Number one: Travel in packs. Do not spread out over the playing area (in this case half of a basketball court). Rather, run as closely to the other players as possible and cling to them when you feel you are falling behind. In most cases, the ball is moving in a circular orbit around the centre of the pitch so it is fine to be the last one in the line because soon the ball will come back to you.
Number two: When the ball bounces and it goes over your head, which is to be expected since heads are hardly a metre above the ground, wave your hands up to stop the ball like you would bat a balloon. Preferably do this with a number of other players so that your strength is combined and you can hold the ball above your heads together as you run around in circles.
Number three: Score whenever you can. The ball must enter the miniature goal. It does not really matter if it is your team's or the other team's because the people on the sides of the pitch will cheer regardless and you will be able to do a victory wiggle-dance and your friends in the stands will make a noise on their vuvuzelas.
Number four: Shaking hands is overrated. It is much better to hug and pat the other players. This can be done at any time of the game and is allowed to interfere with the normal course of play. The ball will still be there when the hugging and patting ceremonies are completed.
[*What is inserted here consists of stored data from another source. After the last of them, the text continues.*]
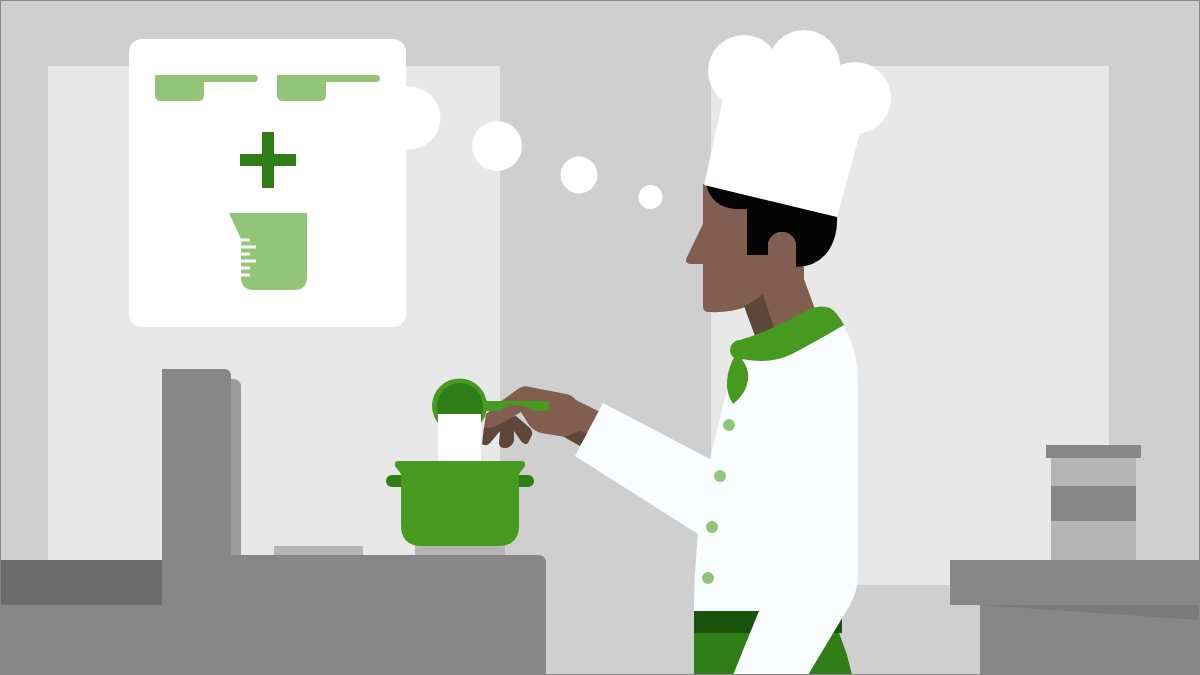
<!DOCTYPE html>
<html lang="en">
<head>
<meta charset="utf-8">
<title>Chef measuring ingredients</title>
<style>
:root {
  --wall: #cfcfcf;
  --panel: #e8e8e8;
  --steel: #878787;
  --steel-dark: #6c6c6c;
  --steel-shade: #7a7a7a;
  --steel-mid: #9c9c9c;
  --steel-light: #b5b5b5;
  --white: #ffffff;
  --jacket: #fafdff;
  --green: #479a20;
  --green-deep: #2f7d16;
  --green-dark: #18520b;
  --green-soft: #92c578;
  --skin: #825e50;
  --skin-shade: #5f463b;
  --hair: #050505;
}
html, body { margin: 0; overflow: hidden; }
svg { display: block; width: 1200px; height: 675px; }
.wall { fill: var(--wall); }
.panel { fill: var(--panel); }
.steel { fill: var(--steel); }
.steel-dark { fill: var(--steel-dark); }
.steel-shade { fill: var(--steel-shade); }
.steel-mid { fill: var(--steel-mid); }
.steel-light { fill: var(--steel-light); }
.white { fill: var(--white); }
.jacket { fill: var(--jacket); }
.green { fill: var(--green); }
.green-deep { fill: var(--green-deep); }
.green-dark { fill: var(--green-dark); }
.green-soft { fill: var(--green-soft); }
.skin { fill: var(--skin); }
.skin-shade { fill: var(--skin-shade); }
.hair { fill: var(--hair); }
.ticks { stroke: var(--white); stroke-width: 3; fill: none; }
.frame { fill: none; stroke: var(--steel); stroke-width: 1; }
</style>
</head>
<body>
<svg viewBox="0 0 1200 675" role="img" aria-label="A chef pours from a measuring cup into a pot while thinking of two measuring cups plus a jug">
  <defs>
    <path id="measuring-cup" d="M0 0H99Q103 0 103 3.500Q103 7 99 7H49V20Q49 26 43 26H6Q0 26 0 20Z"/>
    <circle id="button" r="6"/>
  </defs>

  <g id="kitchen-wall">
    <rect class="wall" width="1200" height="675"/>
    <rect class="panel" x="48" y="66" width="452" height="494"/>
    <rect class="panel" x="711" y="66" width="398" height="519"/>
  </g>

  <g id="left-counter">
    <rect class="steel" y="604" width="162" height="71"/>
    <rect class="steel-dark" y="560" width="162" height="45"/>
  </g>

  <g id="stove">
    <path class="steel-mid" d="M228 379H233Q241 379 241 387V560H228Z"/>
    <rect class="steel-light" x="274" y="546" width="89" height="10"/>
    <rect class="steel-light" x="415" y="545" width="90" height="11"/>
    <path class="steel" d="M162 369H224Q231 369 231 376V555H538Q546 555 546 563V675H162Z"/>
  </g>

  <g id="right-counter">
    <rect class="steel" x="980" y="600" width="220" height="75"/>
    <polygon class="steel-shade" points="980,605 1200,605 1200,620"/>
    <rect class="steel" x="950" y="560" width="250" height="45"/>
  </g>

  <g id="canister">
    <rect class="steel-light" x="1051" y="457" width="85" height="103"/>
    <rect class="steel" x="1051" y="486" width="85" height="35"/>
    <rect class="steel" x="1046" y="445" width="95" height="13"/>
  </g>

  <g id="thought-bubble">
    <circle class="white" cx="409" cy="118" r="31.500"/>
    <rect class="white" x="129" y="39" width="277" height="288" rx="13"/>
    <circle class="white" cx="497" cy="146" r="25"/>
    <circle class="white" cx="579" cy="175" r="18.500"/>
    <circle class="white" cx="650.500" cy="197" r="12"/>
    <use class="green-soft" href="#measuring-cup" x="155" y="75"/>
    <use class="green-soft" href="#measuring-cup" x="277" y="75"/>
    <path class="green-deep" d="M262 132H274V154H296V166H274V188H262V166H240V154H262Z"/>
    <path class="green-soft" d="M229 213H307V277Q307 290 294 290H254Q241 290 241 277V239Z"/>
    <path class="ticks" d="M240 240H250M240 247H256M240 254H250M240 261H256M240 268H250M240 275H250"/>
  </g>

  <g id="trousers">
    <polygon class="green-deep" points="694,630 838,630 847,655 852,675 694,675"/>
    <rect class="green-dark" x="694" y="609" width="148" height="24"/>
  </g>

  <g id="head">
    <path class="skin" d="M703 184L836 216L804 262V279L815 309L770 345L745 307Q731 313 709 312Q703 312 703 306V264H690Q684 263 687 257L703 224Z"/>
    <path class="skin-shade" d="M744 306Q754 302 763 294L774 328L755 336Z"/>
    <path class="hair" d="M706 184L837 216Q838 240 825 255Q814 267 796 267V246A14 14 0 0 0 768 246V255H747V209H736Q711 207 706 184Z"/>
    <path class="skin" d="M768 258V246A14 14 0 0 1 796 246V267L785 268Z"/>
  </g>

  <g id="hat">
    <circle class="white" cx="744" cy="71" r="36"/>
    <circle class="white" cx="804" cy="66" r="36"/>
    <circle class="white" cx="855" cy="98" r="36"/>
    <polygon class="white" points="724,95 760,60 820,66 862,126 837,217 704,185"/>
  </g>

  <g id="hand-back">
    <path class="skin-shade" d="M484 427L494 419L516 416L530 428Q534 432 531 437L528 443Q525 446 521 441L514 431L514 441Q511 448 505 448Q499 448 499 443L500 431L490 443Q486 447 482 444Z"/>
  </g>

  <g id="pour">
    <circle class="green" cx="459.500" cy="406" r="27.500"/>
    <circle class="green-deep" cx="460" cy="406" r="23"/>
    <rect class="white" x="438" y="414" width="43" height="52"/>
  </g>

  <g id="pot">
    <rect class="green-deep" x="386" y="475" width="30" height="12" rx="6"/>
    <rect class="green-deep" x="504" y="475" width="30" height="12" rx="6"/>
    <path class="green" d="M398 461H521Q526 461 525 466L519 474V525Q519 546 498 546H422Q401 546 401 525V474L395 466Q394 461 398 461Z"/>
  </g>

  <g id="hand-front">
    <path class="skin" d="M500 402L518 389Q523 385 530 387L566 394Q572 395 576 400L600 412L582 444L565 437L541 433Q534 431 529 425L521 412L504 422Q494 428 484 428L486 414Z"/>
    <path class="skin-shade" d="M564 437L580 431L588 434L580 446Z"/>
    <path class="green" d="M482 401H546Q549 401 549 404V408Q549 411 546 411H534Q526 405 514 405Q506 405 501 411H484Z"/>
  </g>

  <g id="jacket">
    <path class="jacket" d="M603 403L710 459L728 385L740 355L842 324Q858 348 858 384V575Q858 590 850 605L808 675H733L759 611H694Q694 575 698 534L575 456Z"/>
    <g class="green-soft">
      <use href="#button" x="729" y="425"/>
      <use href="#button" x="720" y="476"/>
      <use href="#button" x="712" y="527"/>
      <use href="#button" x="708" y="578"/>
    </g>
  </g>

  <g id="neckerchief">
    <path class="green" d="M736 354Q750 365 748 380Q746 394 733 404Q726 393 727 381Q728 367 736 354Z"/>
    <path class="green" d="M740 340Q770 331 808 310Q820 304 830 308Q837 312 844 325Q815 342 792 354Q770 365 742 359Z"/>
    <circle class="green" cx="740" cy="350" r="10"/>
  </g>

  <rect class="frame" x="0.500" y="0.500" width="1199" height="674"/>
</svg>
</body>
</html>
Number five: Follow the ball at all costs. It does not matter if the ball has escaped the bounds of the pitch, this does not mean that play must cease. If it goes under a spectator's chair you must feel free to play between the spectator's legs, alternately, you can ask for the the spectator to assist. Momentum must be maintained at all times, so there is no need to stop if the ball has been momentarily lost. Continue running and bouncing around the other players until the ball is found and reenters play.
Number six: Distractions are welcome. Should a fun song start playing over the PA system, it is fine to abandon the ball and dance (even if you are the only one on the pitch doing so). It is better to do this with a friend so that you can hold hands and swing around and dance together. Do not worry if the rest of the players run the ball into your path; they will play around you and might join in before returning to the ball.
Number seven: The game does not start still you start playing. If the ref throws the ball down but you are not ready or do not know what to do, just stand around until you are confident. Eventually something will click and you'll realise you must run after the ball, and then you must go go go. But before then, you won't be in anyone's way and are bothering no one, so just relax and stare off into space for inspiration.
My director and I sat for an hour, transfixed, as one team after the other tumbled down the stands and over each other onto the pitch. They fell, they rolled, they ran with their hands waving in the hair and followed instructions like only a troupe of kiddies can. It was ah-sum.